[EXERCISE MATERIALS Boundary: Start]
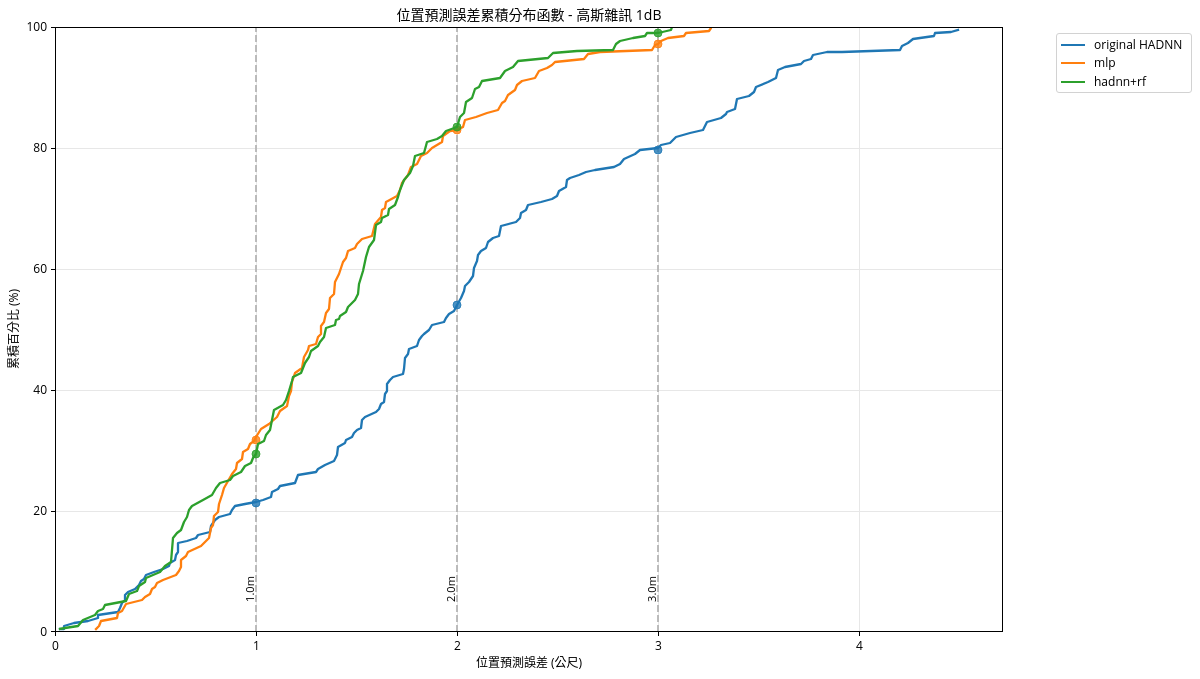
<!DOCTYPE html>
<html lang="zh-Hant">
<head>
<meta charset="utf-8">
<title>位置預測誤差累積分布函數</title>
<style>
:root {
  --blue: #1f77b4;
  --orange: #ff7f0e;
  --green: #2ca02c;
  --ink: #000;
  --grid: #e7e7e7;
  --guide: #b5b5b5;
  --legend-border: #d2d2d2;
}
* { box-sizing: border-box; margin: 0; padding: 0; }
html, body { width: 1200px; height: 679px; overflow: hidden; background: #fff; }
.chart {
  position: relative;
  width: 1200px;
  height: 679px;
  overflow: hidden;
  color: var(--ink);
  font: 12px/18px "Open Sans", "Noto Sans CJK TC", sans-serif;
}
.plot { position: absolute; left: 0; top: 0; display: block; }
.title {
  position: absolute; left: 55px; top: 5px; width: 948px;
  text-align: center; font-weight: 400; font-size: 14px; line-height: 20px;
  white-space: nowrap;
}
.y-ticks {
  position: absolute; left: 0; top: 18px; width: 47px; height: 623px;
  display: flex; flex-direction: column; justify-content: space-between;
  text-align: right; list-style: none;
}
.x-ticks {
  position: absolute; left: -45px; top: 637px;
  display: grid; grid-template-columns: repeat(5, 201px);
  text-align: center; list-style: none;
}
.x-label {
  position: absolute; left: 55px; top: 654px; width: 948px;
  text-align: center; white-space: nowrap;
}
.y-label {
  position: absolute; left: -46px; top: 320px; width: 120px;
  text-align: center; white-space: nowrap; transform: rotate(-90deg);
}
.guide-label {
  position: absolute; top: 580px; width: 40px;
  font-size: 11px; text-align: center; transform: rotate(-90deg);
}
.at-1 { left: 230px; }
.at-2 { left: 431px; }
.at-3 { left: 632px; }
.legend {
  position: absolute; left: 1056px; top: 33px; width: 136px; height: 60px;
  padding: 1px 4px; border: 1px solid var(--legend-border); border-radius: 3px;
  display: flex; flex-direction: column; justify-content: center;
  list-style: none; white-space: nowrap;
}
.legend li { display: flex; align-items: center; gap: 9px; height: 18.5px; }
.legend li::before { content: ""; width: 24px; height: 2px; background: var(--series); }
.series-blue { --series: var(--blue); }
.series-orange { --series: var(--orange); }
.series-green { --series: var(--green); }
.curve { fill: none; stroke: var(--series); stroke-width: 2.3; stroke-linejoin: round; stroke-linecap: square; }
.marker { fill: var(--series); fill-opacity: .8; stroke: var(--series); stroke-opacity: .8; }
.grid { stroke: var(--grid); stroke-width: 1; }
.guides { stroke: var(--guide); stroke-width: 1.8; stroke-dasharray: 7 3; }
.frame { fill: none; stroke: var(--ink); stroke-width: 1; }
.tick-marks { stroke: var(--ink); stroke-width: 1; }
</style>
</head>
<body>
<main class="chart">
  <svg class="plot" width="1200" height="679" viewBox="0 0 1200 679" aria-hidden="true">
    <defs>
      <clipPath id="plot-area"><rect x="55" y="27" width="948" height="605"/></clipPath>
    </defs>
    <path class="grid" d="M256.5 27V632M457.5 27V632M658.5 27V632M859.5 27V632M55 511.5H1003M55 390.5H1003M55 269.5H1003M55 148.5H1003"/>
    <path class="guides" d="M256 632V27M457 632V27M658 632V27"/>
    <g clip-path="url(#plot-area)">
      <g class="series-blue">
        <polyline class="curve" points="60,629 64,629 64,626 74,623 88,621 98,618 98,615 118,612 120,608 122,603 125,600 125,595 128,592 135,589 139,585 141,581 144,579 146,575 154,572 163,569 169,566 170,563 175,560 176,555 178,552 178,543 187,541 196,538 198,535 210,532 211,526 215,520 219,517 230,514 232,510 235,506 245,504 256,502 263,500 271,497 272,492 278,489 280,486 295,483 298,475 316,472 318,469 325,465 334,461 337,455 338,447 345,443 346,440 352,437 354,433 357,430 361,428 362,420 365,417 376,412 379,409 381,404 384,402 385,394 387,391 387,384 390,380 393,377 403,374 404,369 405,358 408,354 409,349 417,346 419,340 422,336 424,334 429,330 432,325 444,322 446,318 449,314 454,311 457,305 461,298 464,291 465,286 469,282 473,276 474,268 477,261 478,255 481,251 486,248 488,242 493,238 499,236 501,226 516,222 520,218 521,213 526,210 528,205 541,202 552,199 557,196 559,191 566,187 567,180 570,178 579,175 586,172 595,170 614,167 620,164 624,159 635,154 640,150 658,148 661,145 670,143 676,137 690,133 703,130 707,122 721,118 726,114 727,112 735,109 737,99 749,96 754,92 756,87 768,82 776,78 778,70 785,67 801,64 804,61 811,59 813,55 827,52 842,52 900,50 902,46 908,43 913,39 927,37 934,36 935,33 951,32 958,30"/>
        <g class="marker"><circle cx="256" cy="503" r="4"/><circle cx="457" cy="305" r="4"/><circle cx="658" cy="150" r="4"/></g>
      </g>
      <g class="series-orange">
        <polyline class="curve" points="96,629 99,626 101,621 117,618 118,613 122,611 126,604 142,600 145,597 150,594 152,589 155,587 157,583 163,580 176,575 179,571 181,567 181,560 186,556 188,552 201,546 206,541 209,538 211,528 213,525 214,516 218,512 219,504 222,495 224,488 228,481 232,474 236,469 237,463 242,459 243,452 248,449 250,444 254,441 256,437 261,429 269,424 277,417 280,411 287,406 289,396 291,391 292,382 295,373 302,368 304,357 308,350 309,346 316,344 318,337 321,334 321,326 324,322 326,313 329,309 330,298 334,294 335,282 339,274 341,268 343,262 346,258 348,251 355,248 357,244 362,239 372,236 375,224 381,217 382,210 385,208 386,202 397,196 400,190 402,183 408,175 411,167 417,164 421,156 427,153 432,148 442,142 443,136 450,131 457,130 463,127 465,120 476,117 487,113 498,110 502,103 505,101 508,95 515,90 517,85 522,81 535,78 539,71 547,68 552,65 555,62 584,59 588,54 600,52 652,50 655,45 658,44 661,41 668,38 684,36 686,33 709,31 711,28 711,27"/>
        <g class="marker"><circle cx="256" cy="440" r="4"/><circle cx="457" cy="130" r="4"/><circle cx="658" cy="44" r="4"/></g>
      </g>
      <g class="series-green">
        <polyline class="curve" points="60,629 65,628 78,626 83,620 95,615 98,611 103,609 105,605 126,601 129,594 137,591 139,586 145,582 146,578 160,572 165,566 171,562 172,550 173,538 177,533 181,530 184,522 187,517 189,510 192,506 203,500 212,495 216,488 220,483 230,480 233,476 241,472 245,466 251,463 253,458 256,454 258,444 264,441 266,435 270,430 272,420 274,410 283,405 286,400 289,391 292,381 293,377 301,373 305,363 309,357 311,351 318,346 320,342 324,337 326,328 335,325 336,320 339,319 340,316 346,312 348,307 355,300 358,294 359,284 363,271 366,257 369,247 374,240 376,225 381,222 382,218 388,215 389,209 395,205 398,197 400,190 404,180 410,173 413,166 415,156 424,153 427,142 437,139 442,136 446,131 457,127 460,117 464,113 466,102 472,98 475,89 479,87 482,81 500,78 505,71 513,67 518,61 548,58 553,53 577,51 613,50 616,44 620,41 633,38 645,36 647,33 658,33 671,30 672,27"/>
        <g class="marker"><circle cx="256" cy="454" r="4"/><circle cx="457" cy="127" r="4"/><circle cx="658" cy="33" r="4"/></g>
      </g>
    </g>
    <rect class="frame" x="55.5" y="27.5" width="947" height="604"/>
    <path class="tick-marks" d="M55.5 632v4M256.5 632v4M457.5 632v4M658.5 632v4M859.5 632v4M55 27.5h-4M55 148.5h-4M55 269.5h-4M55 390.5h-4M55 511.5h-4M55 631.5h-4"/>
  </svg>

  <h1 class="title">位置預測誤差累積分布函數 - 高斯雜訊 1dB</h1>
  <ul class="y-ticks"><li>100</li><li>80</li><li>60</li><li>40</li><li>20</li><li>0</li></ul>
  <ul class="x-ticks"><li>0</li><li>1</li><li>2</li><li>3</li><li>4</li></ul>
  <p class="y-label">累積百分比 (%)</p>
  <p class="x-label">位置預測誤差 (公尺)</p>
  <span class="guide-label at-1">1.0m</span>
  <span class="guide-label at-2">2.0m</span>
  <span class="guide-label at-3">3.0m</span>

  <ul class="legend">
    <li class="series-blue">original HADNN</li>
    <li class="series-orange">mlp</li>
    <li class="series-green">hadnn+rf</li>
  </ul>
</main>
</body>
</html>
[EXERCISE MATERIALS Boundary: End]
* **TASK DETAILS**
Make an exact copy of the records from their first line through the line containing "none; stroke: var(--series);", both ends included, with the pictures omitted.

* **WRITTEN REPLY**
<!DOCTYPE html>
<html lang="zh-Hant">
<head>
<meta charset="utf-8">
<title>位置預測誤差累積分布函數</title>
<style>
:root {
  --blue: #1f77b4;
  --orange: #ff7f0e;
  --green: #2ca02c;
  --ink: #000;
  --grid: #e7e7e7;
  --guide: #b5b5b5;
  --legend-border: #d2d2d2;
}
* { box-sizing: border-box; margin: 0; padding: 0; }
html, body { width: 1200px; height: 679px; overflow: hidden; background: #fff; }
.chart {
  position: relative;
  width: 1200px;
  height: 679px;
  overflow: hidden;
  color: var(--ink);
  font: 12px/18px "Open Sans", "Noto Sans CJK TC", sans-serif;
}
.plot { position: absolute; left: 0; top: 0; display: block; }
.title {
  position: absolute; left: 55px; top: 5px; width: 948px;
  text-align: center; font-weight: 400; font-size: 14px; line-height: 20px;
  white-space: nowrap;
}
.y-ticks {
  position: absolute; left: 0; top: 18px; width: 47px; height: 623px;
  display: flex; flex-direction: column; justify-content: space-between;
  text-align: right; list-style: none;
}
.x-ticks {
  position: absolute; left: -45px; top: 637px;
  display: grid; grid-template-columns: repeat(5, 201px);
  text-align: center; list-style: none;
}
.x-label {
  position: absolute; left: 55px; top: 654px; width: 948px;
  text-align: center; white-space: nowrap;
}
.y-label {
  position: absolute; left: -46px; top: 320px; width: 120px;
  text-align: center; white-space: nowrap; transform: rotate(-90deg);
}
.guide-label {
  position: absolute; top: 580px; width: 40px;
  font-size: 11px; text-align: center; transform: rotate(-90deg);
}
.at-1 { left: 230px; }
.at-2 { left: 431px; }
.at-3 { left: 632px; }
.legend {
  position: absolute; left: 1056px; top: 33px; width: 136px; height: 60px;
  padding: 1px 4px; border: 1px solid var(--legend-border); border-radius: 3px;
  display: flex; flex-direction: column; justify-content: center;
  list-style: none; white-space: nowrap;
}
.legend li { display: flex; align-items: center; gap: 9px; height: 18.5px; }
.legend li::before { content: ""; width: 24px; height: 2px; background: var(--series); }
.series-blue { --series: var(--blue); }
.series-orange { --series: var(--orange); }
.series-green { --series: var(--green); }
.curve { fill: none; stroke: var(--series); stroke-width: 2.3; stroke-linejoin: round; stroke-linecap: square; }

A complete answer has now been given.